The Dodge RAM trucks had a NOx adsorber catalyst system to capture and reduce NOx (mono-nitrogen oxides) into less harmful substances, such as nitrogen and oxygen. But the catalyst systems were not durable and did not meet emission standards, according to the lawsuit.
The legal limit of NOx emissions for stop-and-go driving is 200 mg/mile. Dodge RAM 2500s emitted 702 mg/mile on average, and 2,826 mg/mile at maximum emissions. The California NOx limit for highway conditions is 400 mg/mile. Testing for the RAM 2500 shows an average of 756 and max of 2,252 mg/mile. During these periods of excessive emissions, the vehicle’s on-board diagnostic system does not capture fault codes or provide any indication of excessive emissions.

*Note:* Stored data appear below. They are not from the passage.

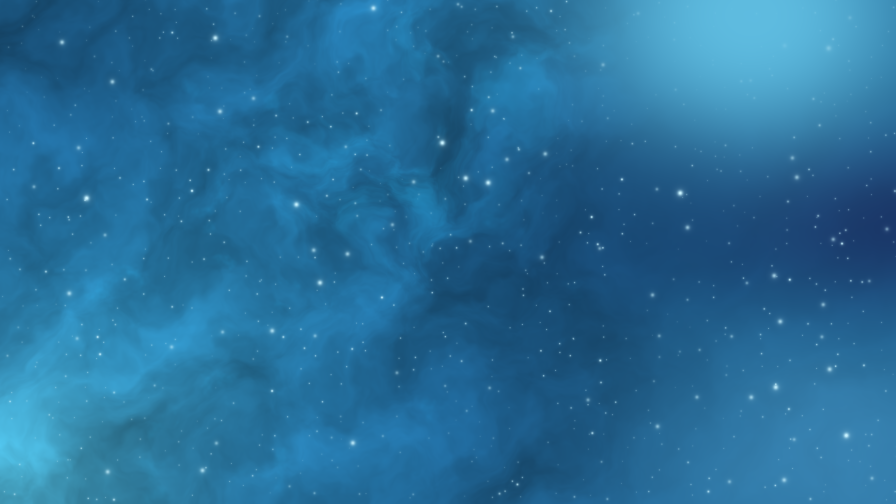
Write a WebGL 1 fragment shader that draws this background.

```glsl
precision highp float;
// Blue nebula sky with soft glows, wispy clouds and scattered stars.
uniform vec2 u_resolution;

vec2 hash2(vec2 p) {
  vec3 q = fract(p.xyx * vec3(0.1031, 0.1030, 0.0973));
  q += dot(q, q.yzx + 33.33);
  return fract((q.xx + q.yz) * q.zy);
}

float gradientDot(vec2 cell, vec2 corner, vec2 f) {
  float angle = 6.2832 * hash2(cell + corner + 57.0).x;
  return dot(vec2(cos(angle), sin(angle)), f - corner);
}

float gradientNoise(vec2 p) {
  vec2 i = floor(p), f = p - i;
  vec2 u = f * f * f * (f * (f * 6.0 - 15.0) + 10.0);
  float low = mix(gradientDot(i, vec2(0, 0), f), gradientDot(i, vec2(1, 0), f), u.x);
  float high = mix(gradientDot(i, vec2(0, 1), f), gradientDot(i, vec2(1, 1), f), u.x);
  return mix(low, high, u.y);
}

float fbm(vec2 p) {
  float sum = 0.0, amplitude = 0.6;
  for (int i = 0; i < 5; i++) {
    sum += amplitude * gradientNoise(p);
    p = mat2(1.6, 1.2, -1.2, 1.6) * p + 7.3;
    amplitude *= 0.52;
  }
  return sum;
}

// Soft elliptical patch, 1 at its center.
float blob(vec2 p, vec2 center, vec2 size) {
  vec2 d = (p - center) / size;
  return exp(-dot(d, d));
}

// One jittered star per cell, kept with the given probability.
float starLayer(vec2 p, float cellSize, float chance, float radius, float seed) {
  vec2 id = floor(p / cellSize);
  vec2 place = hash2(id + seed);
  vec2 kind = hash2(id + seed + 131.0);
  float d = length(p - (id + 0.15 + 0.7 * place) * cellSize);
  float r = max(radius * mix(0.6, 1.1, kind.y), 0.6 / u_resolution.y);
  float core = exp(-d * d / (r * r));
  float halo = 0.18 * exp(-d * d / (r * r * 5.0));
  return step(kind.x, chance) * mix(0.4, 1.0, kind.y * kind.y) * (core + halo);
}

void main() {
  vec2 p = gl_FragCoord.xy / u_resolution.y;
  p.x += 0.889 - 0.5 * u_resolution.x / u_resolution.y;

  // Clouds stretched along the rising diagonal
  vec2 warp = vec2(fbm(p * 3.0), fbm(p * 3.0 + 19.0));
  vec2 along = vec2(dot(p, vec2(0.8, 0.6)), dot(p, vec2(-0.6, 0.8)));
  float streaks = fbm(along * vec2(2.2, 4.5) + warp);
  float wisps = fbm(p * 7.0 + 1.5 * warp + 4.0);
  vec2 q = p + 0.12 * warp;

  // Broad light and dark regions
  vec3 color = vec3(0.125, 0.405, 0.58);
  color = mix(color, vec3(0.09, 0.30, 0.46), 0.75 * blob(q, vec2(0.05, 0.92), vec2(0.40, 0.25)));
  color = mix(color, vec3(0.09, 0.31, 0.48), 0.80 * blob(q, vec2(1.10, 0.20), vec2(0.35, 0.40)));
  color = mix(color, vec3(0.08, 0.26, 0.43), 0.90 * blob(q, vec2(1.32, 0.57), vec2(0.38, 0.22)));
  color = mix(color, vec3(0.17, 0.53, 0.71), 0.75 * blob(q, vec2(0.26, 0.32), vec2(0.36, 0.24)));
  color = mix(color, vec3(0.29, 0.68, 0.80), 0.90 * blob(q, vec2(0.00, 0.04), vec2(0.36, 0.24)));
  color = mix(color, vec3(0.22, 0.51, 0.69), 0.90 * blob(q, vec2(1.66, 0.08), vec2(0.42, 0.25)));
  color = mix(color, vec3(0.09, 0.17, 0.37), 0.90 * blob(p, vec2(1.78, 0.57), vec2(0.32, 0.17)));

  // Cloud shading, calmer toward the right
  float calm = smoothstep(1.0, 1.4, p.x);
  color *= 1.0 + mix(0.50, 0.12, calm) * streaks + mix(0.22, 0.03, calm) * wisps;

  // Bright ragged cloud in the middle, with a few small knots
  float heart = blob(q, vec2(0.78, 0.64), vec2(0.22, 0.18));
  heart += 0.6 * blob(q, vec2(0.95, 0.88), vec2(0.20, 0.14));
  color += vec3(0.02, 0.16, 0.19) * heart * smoothstep(-0.22, 0.40, wisps);
  float knots = smoothstep(0.22, 0.55, fbm(p * 8.0 + 31.0));
  color += vec3(0.01, 0.12, 0.15) * knots * blob(p, vec2(0.55, 0.45), vec2(0.45, 0.45));

  // Large smooth glow at the top right
  vec2 g = (p - vec2(1.49, 0.97)) / vec2(0.30, 0.24);
  float glow = exp(-pow(dot(g, g), 1.25));
  color = mix(color, vec3(0.21, 0.51, 0.68), 0.45 * blob(p, vec2(1.49, 0.95), vec2(0.42, 0.34)));
  color = mix(color, vec3(0.38, 0.75, 0.89), 0.95 * glow);

  // Faint dust, small stars and bright stars
  float dust = 0.40 * starLayer(p, 0.031, 0.32, 0.0016, 11.0);
  dust += 0.55 * starLayer(p, 0.053, 0.40, 0.0022, 43.0);
  dust *= 0.6 + smoothstep(-0.3, 0.3, gradientNoise(p * 4.0));
  float bright = 0.95 * starLayer(p, 0.095, 0.34, 0.0046, 77.0);
  float stars = (dust + bright) * (1.0 - 0.85 * glow);
  color = mix(color, vec3(0.78, 0.95, 1.0), clamp(stars, 0.0, 1.0));

  gl_FragColor = vec4(clamp(color, 0.0, 1.0), 1.0);
}
```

The lawsuit notes that Dodge RAM 2500 and 3500 are marketed as having the “‘strongest, cleanest, quietest’” diesel engine in its class. The advertising uses phrases such as “squeaky clean,” “super clean,” “so clean it warrants a class of its own,” and “durability so impressive, it approaches the inexhaustible.” The lawsuit states that the successful marketing of the defective polluting vehicles is due to “tight collaboration” among the RICO defendants.
The complaint states the defendants’ actions amount to a scheme to increase revenue and profits and to increase the emissions credits they earned thereby allowing them to sell dirty vehicles as well as the supposedly clean vehicles.
Fiat Chrysler is not the only automaker to be caught in a diesel emissions scandal. Many Volkswagen diesel cars sold in the U.S. had a “defeat device” that could detect when the engine was being tested and change performance to improve test results. In October, a federal judge approved a $14.7-billion settlement so that owners of affected cars receive compensation, the Los Angeles Times reports.
Legal Help for Owners of Defective Dodge RAM Trucks
If you or someone you know owns a polluting Dodge RAM truck, you may have be entitled to compensation. For a free, no obligation case evaluation, contact the attorneys at Parker Waichman LLP today. You can reach the firm by filling out the online form or calling 1-800-YOURLAWYER (1-800-968-7529).